Volume 2014, Article ID 530239, 5 pages
http://dx.doi.org/10.1155/2014/530239
Case Report

Autologous Bone Marrow Mononuclear Cells in Ischemic Cerebrovascular Accident Paves Way for Neurorestoration: A Case Report

1Department of Medical Services and Clinical Research, Neurogen, Brain and Spine Institute Private Limited, Surana Sethia Hospital and Research Centre, Suman Nagar, Sion Trombay Road, Chembur, Mumbai, Maharashtra 400071, India
2Department of Research and Development, Neurogen, Brain and Spine Institute Private Limited, Surana Sethia Hospital and Research Centre, Suman Nagar, Sion Trombay Road, Chembur, Mumbai, Maharashtra 400071, India
3Department of Neuro-Rehabilitation, Neurogen, Brain and Spine Institute Private Limited, Surana Sethia Hospital and Research Centre, Suman Nagar, Sion Trombay Road, Chembur, Mumbai, Maharashtra 400071, India

Received 4 July 2013; Revised 9 October 2013; Accepted 2 December 2013; Published 5 January 2014

Academic Editor: Nicola Smania

Copyright © 2014 Alok Sharma et al. This is an open access article distributed under the Creative Commons Attribution License, which permits unrestricted use, distribution, and reproduction in any medium, provided the original work is properly cited.

Abstract
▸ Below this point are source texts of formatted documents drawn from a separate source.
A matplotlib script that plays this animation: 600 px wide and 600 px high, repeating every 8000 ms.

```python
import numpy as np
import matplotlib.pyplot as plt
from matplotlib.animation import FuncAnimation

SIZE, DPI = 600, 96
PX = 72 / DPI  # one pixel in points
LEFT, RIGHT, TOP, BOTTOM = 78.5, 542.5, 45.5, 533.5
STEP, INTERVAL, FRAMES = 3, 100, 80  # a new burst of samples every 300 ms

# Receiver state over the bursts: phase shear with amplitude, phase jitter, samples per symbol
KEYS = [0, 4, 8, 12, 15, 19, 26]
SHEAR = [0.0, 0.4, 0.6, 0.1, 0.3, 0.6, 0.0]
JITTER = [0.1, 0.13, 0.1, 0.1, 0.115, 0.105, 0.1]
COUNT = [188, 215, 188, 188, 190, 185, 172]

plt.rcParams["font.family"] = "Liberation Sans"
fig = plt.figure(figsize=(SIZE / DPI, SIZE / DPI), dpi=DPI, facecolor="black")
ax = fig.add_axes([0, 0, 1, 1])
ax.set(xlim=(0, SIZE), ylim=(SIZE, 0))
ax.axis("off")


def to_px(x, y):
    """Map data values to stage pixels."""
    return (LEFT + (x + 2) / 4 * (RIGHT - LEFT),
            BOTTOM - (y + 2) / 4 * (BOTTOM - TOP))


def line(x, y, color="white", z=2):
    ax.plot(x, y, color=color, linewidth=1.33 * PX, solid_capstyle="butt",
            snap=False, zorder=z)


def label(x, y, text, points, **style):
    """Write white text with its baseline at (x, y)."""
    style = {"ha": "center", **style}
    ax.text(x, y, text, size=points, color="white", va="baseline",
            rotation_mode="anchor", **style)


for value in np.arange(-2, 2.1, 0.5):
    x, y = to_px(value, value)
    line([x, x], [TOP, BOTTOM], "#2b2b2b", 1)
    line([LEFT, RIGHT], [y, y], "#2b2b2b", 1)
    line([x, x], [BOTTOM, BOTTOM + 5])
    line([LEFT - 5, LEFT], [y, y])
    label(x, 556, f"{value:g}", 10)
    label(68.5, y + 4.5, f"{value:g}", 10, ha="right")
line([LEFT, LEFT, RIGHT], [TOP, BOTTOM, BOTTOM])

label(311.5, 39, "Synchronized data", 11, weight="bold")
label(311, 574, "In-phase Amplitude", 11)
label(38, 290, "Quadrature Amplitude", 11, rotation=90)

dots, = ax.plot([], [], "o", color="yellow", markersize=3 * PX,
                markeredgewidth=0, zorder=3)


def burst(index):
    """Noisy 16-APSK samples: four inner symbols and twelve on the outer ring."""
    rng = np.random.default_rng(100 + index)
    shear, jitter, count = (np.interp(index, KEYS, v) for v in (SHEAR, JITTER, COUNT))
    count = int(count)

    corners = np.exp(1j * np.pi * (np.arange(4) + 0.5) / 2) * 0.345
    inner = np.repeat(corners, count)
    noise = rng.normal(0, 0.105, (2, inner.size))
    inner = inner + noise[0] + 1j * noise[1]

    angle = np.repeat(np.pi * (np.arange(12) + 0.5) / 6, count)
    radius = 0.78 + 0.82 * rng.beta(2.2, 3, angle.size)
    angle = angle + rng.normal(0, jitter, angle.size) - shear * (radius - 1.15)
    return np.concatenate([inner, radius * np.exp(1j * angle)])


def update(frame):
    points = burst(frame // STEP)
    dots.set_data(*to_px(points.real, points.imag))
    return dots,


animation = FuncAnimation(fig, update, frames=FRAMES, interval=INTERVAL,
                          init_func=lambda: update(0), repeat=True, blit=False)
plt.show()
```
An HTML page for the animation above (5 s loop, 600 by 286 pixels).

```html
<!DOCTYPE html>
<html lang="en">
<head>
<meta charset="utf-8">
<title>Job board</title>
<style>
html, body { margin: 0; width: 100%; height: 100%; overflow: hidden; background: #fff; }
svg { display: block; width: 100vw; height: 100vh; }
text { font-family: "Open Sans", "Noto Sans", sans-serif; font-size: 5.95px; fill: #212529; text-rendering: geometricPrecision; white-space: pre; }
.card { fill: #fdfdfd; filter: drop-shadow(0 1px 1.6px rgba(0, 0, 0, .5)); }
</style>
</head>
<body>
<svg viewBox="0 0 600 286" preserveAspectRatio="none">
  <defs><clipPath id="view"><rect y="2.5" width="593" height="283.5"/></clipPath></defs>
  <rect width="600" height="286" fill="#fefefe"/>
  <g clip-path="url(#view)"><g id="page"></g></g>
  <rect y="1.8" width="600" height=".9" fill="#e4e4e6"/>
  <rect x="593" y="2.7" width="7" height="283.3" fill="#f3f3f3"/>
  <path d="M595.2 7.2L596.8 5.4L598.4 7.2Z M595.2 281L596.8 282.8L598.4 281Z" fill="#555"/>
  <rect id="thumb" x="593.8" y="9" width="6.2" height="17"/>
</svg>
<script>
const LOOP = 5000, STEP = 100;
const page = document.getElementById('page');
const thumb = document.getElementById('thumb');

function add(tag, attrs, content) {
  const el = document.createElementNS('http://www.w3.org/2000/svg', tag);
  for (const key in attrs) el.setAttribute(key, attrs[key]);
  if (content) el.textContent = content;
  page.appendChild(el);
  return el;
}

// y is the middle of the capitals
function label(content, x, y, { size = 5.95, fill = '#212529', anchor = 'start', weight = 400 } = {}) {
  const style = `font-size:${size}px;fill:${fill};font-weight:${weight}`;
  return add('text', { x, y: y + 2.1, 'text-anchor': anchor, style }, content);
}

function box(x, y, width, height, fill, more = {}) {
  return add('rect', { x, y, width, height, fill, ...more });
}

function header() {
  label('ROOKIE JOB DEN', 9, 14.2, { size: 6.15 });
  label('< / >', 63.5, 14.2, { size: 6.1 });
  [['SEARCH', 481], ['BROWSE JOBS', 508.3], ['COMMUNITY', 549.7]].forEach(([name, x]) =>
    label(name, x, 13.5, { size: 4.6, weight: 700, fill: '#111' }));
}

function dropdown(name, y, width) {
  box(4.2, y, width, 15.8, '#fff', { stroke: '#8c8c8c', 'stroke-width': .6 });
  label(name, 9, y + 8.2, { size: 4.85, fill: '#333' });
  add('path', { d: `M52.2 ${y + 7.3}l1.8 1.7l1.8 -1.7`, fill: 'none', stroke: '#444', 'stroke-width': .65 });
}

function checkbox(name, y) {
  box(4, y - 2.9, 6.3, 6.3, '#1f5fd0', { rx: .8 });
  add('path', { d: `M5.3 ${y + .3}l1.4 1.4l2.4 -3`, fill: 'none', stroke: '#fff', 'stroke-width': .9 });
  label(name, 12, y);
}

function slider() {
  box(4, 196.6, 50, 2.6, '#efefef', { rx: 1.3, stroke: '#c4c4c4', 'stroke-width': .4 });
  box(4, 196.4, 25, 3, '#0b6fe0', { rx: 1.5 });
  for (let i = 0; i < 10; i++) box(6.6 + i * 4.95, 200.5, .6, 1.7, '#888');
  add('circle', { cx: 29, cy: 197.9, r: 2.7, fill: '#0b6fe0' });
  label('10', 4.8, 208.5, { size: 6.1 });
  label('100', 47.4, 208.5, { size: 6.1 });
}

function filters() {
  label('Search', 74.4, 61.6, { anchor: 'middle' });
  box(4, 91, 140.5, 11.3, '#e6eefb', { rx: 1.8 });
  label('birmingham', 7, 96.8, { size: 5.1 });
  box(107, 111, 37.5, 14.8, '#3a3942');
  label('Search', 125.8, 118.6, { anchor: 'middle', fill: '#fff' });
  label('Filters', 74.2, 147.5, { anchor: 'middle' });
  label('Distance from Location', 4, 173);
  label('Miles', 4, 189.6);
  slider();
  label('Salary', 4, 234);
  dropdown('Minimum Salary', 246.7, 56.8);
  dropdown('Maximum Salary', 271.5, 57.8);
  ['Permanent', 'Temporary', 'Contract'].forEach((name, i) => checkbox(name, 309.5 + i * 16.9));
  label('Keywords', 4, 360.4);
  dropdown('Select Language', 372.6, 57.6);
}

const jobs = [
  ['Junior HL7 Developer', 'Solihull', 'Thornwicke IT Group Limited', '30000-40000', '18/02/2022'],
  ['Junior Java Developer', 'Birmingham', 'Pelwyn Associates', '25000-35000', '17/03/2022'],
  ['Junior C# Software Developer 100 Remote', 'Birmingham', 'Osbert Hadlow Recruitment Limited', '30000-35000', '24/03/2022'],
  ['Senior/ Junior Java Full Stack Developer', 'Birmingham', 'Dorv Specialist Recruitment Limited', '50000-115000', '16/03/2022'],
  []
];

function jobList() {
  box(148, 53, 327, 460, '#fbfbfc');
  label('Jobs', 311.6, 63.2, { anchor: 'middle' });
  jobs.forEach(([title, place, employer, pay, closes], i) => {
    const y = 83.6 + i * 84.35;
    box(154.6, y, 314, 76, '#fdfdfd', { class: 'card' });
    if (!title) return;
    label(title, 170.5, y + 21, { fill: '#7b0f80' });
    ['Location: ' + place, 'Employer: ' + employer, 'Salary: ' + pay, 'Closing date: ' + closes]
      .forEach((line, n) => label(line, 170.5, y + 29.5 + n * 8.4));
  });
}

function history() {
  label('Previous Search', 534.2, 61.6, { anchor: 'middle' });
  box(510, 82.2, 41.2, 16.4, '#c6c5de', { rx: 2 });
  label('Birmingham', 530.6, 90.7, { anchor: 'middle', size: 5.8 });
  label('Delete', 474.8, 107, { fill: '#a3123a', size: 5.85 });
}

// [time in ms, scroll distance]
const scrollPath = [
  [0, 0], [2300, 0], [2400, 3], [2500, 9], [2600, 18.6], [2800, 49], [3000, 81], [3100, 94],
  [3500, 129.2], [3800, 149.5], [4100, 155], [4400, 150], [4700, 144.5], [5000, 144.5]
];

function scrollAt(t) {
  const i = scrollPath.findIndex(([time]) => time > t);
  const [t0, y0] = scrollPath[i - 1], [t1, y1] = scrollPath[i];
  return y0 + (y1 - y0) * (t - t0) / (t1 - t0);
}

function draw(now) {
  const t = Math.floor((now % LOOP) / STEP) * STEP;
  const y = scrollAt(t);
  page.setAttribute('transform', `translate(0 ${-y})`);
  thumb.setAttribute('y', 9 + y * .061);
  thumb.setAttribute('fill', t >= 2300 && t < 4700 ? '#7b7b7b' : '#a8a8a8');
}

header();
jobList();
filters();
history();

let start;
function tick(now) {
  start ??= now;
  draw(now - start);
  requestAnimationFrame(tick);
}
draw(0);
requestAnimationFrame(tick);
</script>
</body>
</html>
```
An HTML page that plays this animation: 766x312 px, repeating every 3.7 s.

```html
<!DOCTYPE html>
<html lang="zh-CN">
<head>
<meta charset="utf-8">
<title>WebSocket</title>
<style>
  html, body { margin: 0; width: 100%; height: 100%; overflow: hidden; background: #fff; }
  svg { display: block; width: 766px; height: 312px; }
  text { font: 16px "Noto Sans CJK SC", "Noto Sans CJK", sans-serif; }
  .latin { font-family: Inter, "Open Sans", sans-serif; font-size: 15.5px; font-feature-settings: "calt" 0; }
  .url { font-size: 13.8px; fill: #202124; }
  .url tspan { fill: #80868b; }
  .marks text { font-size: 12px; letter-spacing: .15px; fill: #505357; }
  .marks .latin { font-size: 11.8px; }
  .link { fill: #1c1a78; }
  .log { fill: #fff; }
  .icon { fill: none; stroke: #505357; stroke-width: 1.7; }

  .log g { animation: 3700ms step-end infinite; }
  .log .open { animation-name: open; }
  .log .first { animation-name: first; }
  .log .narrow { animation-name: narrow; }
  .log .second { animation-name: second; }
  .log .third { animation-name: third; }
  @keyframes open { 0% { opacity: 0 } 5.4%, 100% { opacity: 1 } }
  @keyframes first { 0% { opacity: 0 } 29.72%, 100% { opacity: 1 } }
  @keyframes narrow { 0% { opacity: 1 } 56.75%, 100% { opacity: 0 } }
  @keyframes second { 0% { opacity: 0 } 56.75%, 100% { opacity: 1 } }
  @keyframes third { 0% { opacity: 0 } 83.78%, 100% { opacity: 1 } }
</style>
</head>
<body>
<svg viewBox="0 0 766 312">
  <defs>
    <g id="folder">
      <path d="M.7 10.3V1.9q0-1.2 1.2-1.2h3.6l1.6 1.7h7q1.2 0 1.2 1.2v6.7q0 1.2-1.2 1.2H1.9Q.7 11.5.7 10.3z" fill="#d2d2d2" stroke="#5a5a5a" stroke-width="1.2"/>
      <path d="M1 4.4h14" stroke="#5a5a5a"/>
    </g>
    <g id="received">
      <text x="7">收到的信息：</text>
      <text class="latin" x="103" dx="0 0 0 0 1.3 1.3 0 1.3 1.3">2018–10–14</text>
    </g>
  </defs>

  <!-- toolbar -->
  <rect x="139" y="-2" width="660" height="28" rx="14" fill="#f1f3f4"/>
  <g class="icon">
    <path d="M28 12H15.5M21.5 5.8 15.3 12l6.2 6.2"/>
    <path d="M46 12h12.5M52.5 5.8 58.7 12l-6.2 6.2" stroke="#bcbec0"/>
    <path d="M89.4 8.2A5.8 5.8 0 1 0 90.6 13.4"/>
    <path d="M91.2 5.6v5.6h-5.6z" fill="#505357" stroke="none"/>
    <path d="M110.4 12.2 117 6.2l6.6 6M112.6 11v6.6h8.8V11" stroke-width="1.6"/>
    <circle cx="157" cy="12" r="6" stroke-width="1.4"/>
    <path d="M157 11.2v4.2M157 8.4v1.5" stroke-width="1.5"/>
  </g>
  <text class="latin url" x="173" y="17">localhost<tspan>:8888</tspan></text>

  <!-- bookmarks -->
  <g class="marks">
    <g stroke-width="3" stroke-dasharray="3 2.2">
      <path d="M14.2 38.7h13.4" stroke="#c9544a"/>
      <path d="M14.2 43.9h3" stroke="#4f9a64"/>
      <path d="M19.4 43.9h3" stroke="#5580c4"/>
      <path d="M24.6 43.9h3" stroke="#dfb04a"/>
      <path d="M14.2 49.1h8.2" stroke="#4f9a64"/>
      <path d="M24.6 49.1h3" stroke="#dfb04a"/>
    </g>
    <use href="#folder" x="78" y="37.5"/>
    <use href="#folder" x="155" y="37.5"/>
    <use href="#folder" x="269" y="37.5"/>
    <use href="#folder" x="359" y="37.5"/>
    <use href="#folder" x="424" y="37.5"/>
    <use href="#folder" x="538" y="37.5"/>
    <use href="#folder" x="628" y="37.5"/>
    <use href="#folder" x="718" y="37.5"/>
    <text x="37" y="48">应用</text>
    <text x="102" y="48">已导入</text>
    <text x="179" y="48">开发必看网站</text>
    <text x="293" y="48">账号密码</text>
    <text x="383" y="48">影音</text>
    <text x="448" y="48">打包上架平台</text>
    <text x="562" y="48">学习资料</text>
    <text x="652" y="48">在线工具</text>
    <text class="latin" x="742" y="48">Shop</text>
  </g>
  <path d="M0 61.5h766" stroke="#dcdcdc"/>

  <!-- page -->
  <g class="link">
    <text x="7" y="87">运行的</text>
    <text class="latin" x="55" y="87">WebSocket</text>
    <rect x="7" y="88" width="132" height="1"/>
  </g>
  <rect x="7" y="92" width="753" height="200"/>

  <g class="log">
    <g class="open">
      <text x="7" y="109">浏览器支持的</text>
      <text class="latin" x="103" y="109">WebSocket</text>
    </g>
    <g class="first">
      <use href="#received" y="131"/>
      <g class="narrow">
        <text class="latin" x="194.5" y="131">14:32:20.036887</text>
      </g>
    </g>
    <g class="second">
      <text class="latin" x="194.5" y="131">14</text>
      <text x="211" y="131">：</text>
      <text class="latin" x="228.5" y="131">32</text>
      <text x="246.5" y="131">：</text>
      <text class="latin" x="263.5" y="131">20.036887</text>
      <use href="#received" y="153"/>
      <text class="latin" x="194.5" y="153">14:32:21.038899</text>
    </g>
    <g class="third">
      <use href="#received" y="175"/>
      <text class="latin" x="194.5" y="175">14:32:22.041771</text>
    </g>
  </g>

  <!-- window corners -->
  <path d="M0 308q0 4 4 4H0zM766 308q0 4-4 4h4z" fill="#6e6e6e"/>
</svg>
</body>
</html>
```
In response to acute ischemic stroke, large numbers of bone marrow stem cells mobilize spontaneously in peripheral blood that home onto the site of ischemia activating the penumbra. But with chronicity, the numbers of mobilized cells decrease, reducing the degree and rate of recovery. Cellular therapy has been explored as a new avenue to restore the repair process in the chronic stage. A 67-year-old Indian male with a chronic right middle cerebral artery ischemic stroke had residual left hemiparesis despite standard management. Recovery was slow and partial resulting in dependence to carry out activities of daily living. Our aim was to enhance the speed of recovery process by providing an increased number of stem cells to the site of injury. We administered autologous bone marrow mononuclear cells intrathecally alongwith rehabilitation and regular follow up. The striking fact was that the hand functions, which are the most challenging deficits, showed significant recovery. Functional Independence Measure scores and quality of life improved. This could be attributed to the neural tissue restoration. We hypothesize that cell therapy may be safe, novel and appealing treatment for chronic ischemic stroke. Further controlled trials are indicated to advance the concept of Neurorestoration.